A very knowledgable guide met us at the door of this palatial home and explained the history of those who once lived here.
This Texas Colonial was constructed before the Civil War, but began as a modest four room house by a bachelor named Samuel Gallatin Smith. He was a Confederate captain in the Civil War.
At a later date, it was purchased by Dr. Samuel A. Goodman, who sold it to his son--Dr. William J. Goodman, a Confederate army surgeon and his new bride, Priscilla Gaston. They had three children.
Picture #2 shows the dining room as it might have been appeared
Picture #3 a gilded decoration on the ceiling
Picture #4 the Master Bedroom and vintage clothing
Picture #5 an additional bedroom furnished in the period
The home was enlarged to its recent appearance in 1926 in the Greek Revival style. Sallie, one of the Goodman children, donated the mansion to the City of Tyler upon her death in 1939. It was the first property in Tyler to be listed on the National Regisiter of Historic Places.
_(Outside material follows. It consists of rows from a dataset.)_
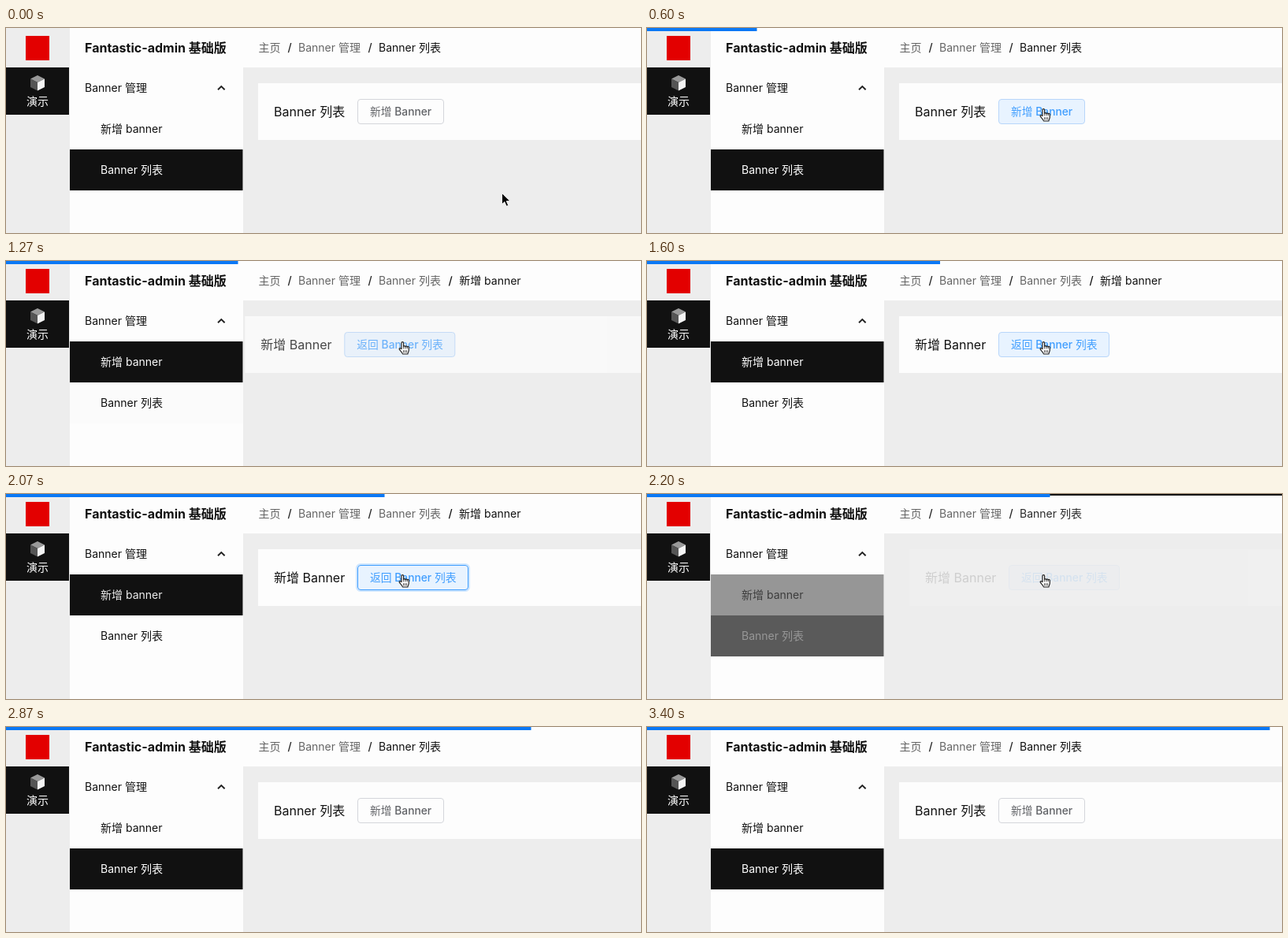
An HTML page for the animation above (3.47 s loop, 806 by 260 pixels).

```html
<!DOCTYPE html>
<html lang="zh-CN">
<head>
<meta charset="utf-8">
<title>Fantastic-admin</title>
<style>
html, body { margin: 0; width: 100%; height: 100%; overflow: hidden; background: #ededed; }
svg { display: block; width: 806px; height: 260px; font: 14px Inter, "Noto Sans CJK SC", "Noto Sans CJK", sans-serif; }
text { white-space: pre; }
</style>
</head>
<body>
<svg viewBox="0 0 806 260">
  <rect width="806" height="260" fill="#ededed"/>

  <g id="card">
    <rect x="320" y="70" width="520" height="72" fill="#fdfdfd"/>
    <text id="title" x="340" y="112" font-size="16" fill="#111"></text>
    <rect id="glow" x="445" y="89" height="34" rx="5" fill="none" stroke="#409eff" stroke-opacity=".25" stroke-width="2"/>
    <rect id="btn" x="446.5" y="90.5" height="31" rx="3.5"/>
    <text id="label" x="462" y="111" font-size="13.8" font-weight="500"></text>
  </g>

  <rect x="301" width="505" height="50" fill="#fdfdfd"/>
  <g fill="#666">
    <text x="320.5" y="30">主页</text>
    <text x="371" y="30">Banner 管理</text>
    <text id="crumb" x="473" y="30">Banner 列表</text>
  </g>
  <g fill="#222" text-anchor="middle" font-weight="500">
    <text x="360" y="30">/</text>
    <text x="462" y="30">/</text>
  </g>
  <g id="extra" fill="#111">
    <text x="564" y="30" text-anchor="middle" font-weight="500">/</text>
    <text x="575" y="30">新增 banner</text>
  </g>

  <rect y="50" width="80" height="60" fill="#111"/>
  <path d="M40 60l9 4.5-9 4.5-9-4.5z" fill="#999"/>
  <path d="M31 64.5l9 4.5v10.5l-9-4.5z" fill="#555"/>
  <path d="M49 64.5l-9 4.5v10.5l9-4.5z" fill="#f4f4f4"/>
  <text x="40" y="98" text-anchor="middle" fill="#fff">演示</text>
  <rect x="25" y="10" width="30" height="31" fill="#e30000"/>

  <rect x="81" width="220" height="260" fill="#fdfdfd"/>
  <text x="100" y="31" font-size="16" font-weight="700" fill="#111">Fantastic-admin 基础版</text>
  <text x="100" y="81" fill="#111">Banner 管理</text>
  <path d="M269 78.2l4.3-4.2 4.3 4.2" fill="none" stroke="#222" stroke-width="1.9"/>
  <rect id="addBg" x="81" y="102" width="219.5" height="52"/>
  <text id="addText" x="120" y="133">新增 banner</text>
  <rect id="listBg" x="81" y="154" width="219.5" height="52"/>
  <text id="listText" x="120" y="185">Banner 列表</text>

  <rect id="load" height="2" fill="#0f0f0f"/>
  <rect id="bar" height="4" fill="#0a78f5"/>

  <path id="arrow" d="M0 0v14l3.3-3 2.4 5.4 2.4-1-2.4-5.3h4.6z" fill="#000" stroke="#fff" stroke-width=".8"/>
  <g id="hand" stroke="#222" stroke-linejoin="round" stroke-linecap="round">
    <path d="M4.5 9.5V2a1.3 1.3 0 0 1 2.6 0v4.5a1.2 1.2 0 0 1 2.3.2a1.2 1.2 0 0 1 2.3.4a1.1 1.1 0 0 1 2.1.6v3.3c0 2-1.2 2.8-1.4 5h-6.4c-.4-2-2.8-3.8-4-5.6c-.9-1.3.6-2.4 1.6-1.5z" fill="#fff" stroke-width="1.2"/>
    <path d="M7.1 6.5v2.5M9.4 6.7v2.3M11.7 7.1v2M7 11.5v2.5M9 11.5v2.5M11 11.5v2.5" fill="none" stroke-width=".8"/>
  </g>
</svg>
<script>
const LOOP = 3470, STEPS = 52, HALF = 1800;
const el = {};
document.querySelectorAll('[id]').forEach(e => el[e.id] = e);

const set = (e, attrs) => { for (const k in attrs) e.setAttribute(k, attrs[k]); };
const ramp = (t, start, dur) => Math.min(1, Math.max(0, (t - start) / dur));
const lerp = (a, b, p) => a + (b - a) * p;
const mix = (a, b, p) => `rgb(${a.map((v, i) => Math.round(lerp(v, b[i], p)))})`;
const grey = v => `rgb(${[v, v, v].map(Math.round)})`;

// CSS "ease": cubic-bezier(.25, .1, .25, 1)
function ease(x) {
  if (x <= 0 || x >= 1) return x <= 0 ? 0 : 1;
  const curve = (a, b, u) => 3 * a * u * (1 - u) ** 2 + 3 * b * u * u * (1 - u) + u ** 3;
  let lo = 0, hi = 1;
  for (let i = 0; i < 24; i++) {
    const mid = (lo + hi) / 2;
    if (curve(.25, .25, mid) < x) lo = mid; else hi = mid;
  }
  return curve(.1, 1, lo);
}
const eased = (t, start, dur) => ease(ramp(t, start, dur));

// Both page switches share one timeline; the second is delayed.
const phase = (t, delay) => t < HALF ? t : t - delay;

function drawMenu(t) {
  const p = phase(t, 1100), back = t >= HALF;
  const [on, off] = back ? ['list', 'add'] : ['add', 'list'];
  const paint = (name, bg, ink) => {
    set(el[name + 'Bg'], { fill: grey(bg) });
    set(el[name + 'Text'], { fill: grey(ink) });
  };
  paint(on, lerp(253, 17, eased(p, 978, 300)), lerp(17, 255, eased(p, 1002, 300)));
  paint(off, lerp(17, 253, eased(p, 1002, 300)), lerp(255, 17, eased(p, 945, 300)));
}

function drawCard(t) {
  const p = phase(t, 1050), entered = p >= 1180;
  const adding = entered !== (t >= HALF);
  const leave = ramp(p, 1020, 150);
  const dx = entered ? -20 * (1 - eased(p, 1242, 200)) : 20 * leave ** 3;
  const alpha = entered ? eased(p, 1180, 200) : 1 - leave;
  set(el.card, { transform: `translate(${dx} 0)`, opacity: alpha });

  el.title.textContent = adding ? '新增 Banner' : 'Banner 列表';
  el.label.textContent = adding ? '返回 Banner 列表' : '新增 Banner';
  const width = adding ? 141 : 110;
  const hover = ramp(t, 420, 100) * (1 - ramp(t, 2450, 120));
  const click = phase(t, 1070);
  const pressed = click >= 930 && click < 1050;
  set(el.btn, {
    width: width - 1,
    fill: mix([253, 253, 253], [232, 243, 255], hover),
    stroke: pressed ? '#409eff' : mix([212, 214, 219], [184, 214, 250], hover)
  });
  set(el.glow, { width: width + 2, opacity: pressed ? 1 : 0 });
  set(el.label, { fill: mix([96, 98, 102], [64, 158, 255], hover) });
}

function drawCrumbs(t) {
  const p = eased(t, 1000, 300), rest = 1 - p;
  const shown = t < 2110;
  const skew = -Math.tan(50 * Math.PI / 180) * rest;
  set(el.extra, {
    opacity: shown ? p : 0,
    transform: `translate(${606 + 31 * rest} 25) matrix(1 0 ${skew} 1 0 0) translate(-606 -25)`
  });
  const dim = ramp(t, 1070, 130) * (1 - ramp(t, 2110, 130));
  set(el.crumb, { fill: grey(lerp(17, 102, dim)) });
}

function drawBars(t, step) {
  const p = phase(t, 1080);
  set(el.load, { width: 806 * ramp(p, 990, 80), opacity: 1 - ramp(p, 1130, 100) });
  set(el.bar, { width: step * 15.5 });
}

function pointerAt(t) {
  if (t < 2270) {
    const u = ramp(t, 130, 400), p = u * u * (3 - 2 * u);
    return [lerp(629, 503, p), lerp(209, 102, p)];
  }
  if (t <= 2470) {
    const p = ramp(t, 2270, 200) ** 2;
    return [lerp(503, 658.5, p), lerp(102, 77.5, p)];
  }
  const p = ramp(t, 2470, 130);
  return [lerp(658.5, 745, p), lerp(77.5, -22, p)];
}

function drawPointer(t) {
  const [x, y] = pointerAt(t);
  const over = x > 446 && x < 556 && y > 90 && y < 122;
  set(el.arrow, { transform: `translate(${x + .5} ${y + .5})`, opacity: over ? 0 : 1 });
  set(el.hand, { transform: `translate(${x - 5.5} ${y})`, opacity: over ? 1 : 0 });
}

function draw(now) {
  const step = Math.min(STEPS - 1, Math.floor((now % LOOP + 4) / LOOP * STEPS));
  const t = Math.round(step * 20 / 3) * 10;
  drawMenu(t);
  drawCard(t);
  drawCrumbs(t);
  drawBars(t, step);
  drawPointer(t);
}

let origin;
function tick(now) {
  origin ??= now;
  draw(Math.max(0, now - origin));
  requestAnimationFrame(tick);
}
draw(0);
requestAnimationFrame(tick);
</script>
</body>
</html>
```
The original furniture, photographs and mementos still remain in the home and can be viewed on the tour. Admission is free but a $2.00 per person donation is suggested.
Hours are Tues.-Sat. 10am-4pm
It was nice to see this Victorian Home still in pristine condition on the main highway through Tyler. The house is named after a Civil War Surgeon, who was actually the third owner of the house.
The City of Tyler still maintains this house as a historical location, and is filled with Civil War era furnishings.
18th century medical equipment, artifacts and period furniture may be seen at the museum, housed in an 1859 home.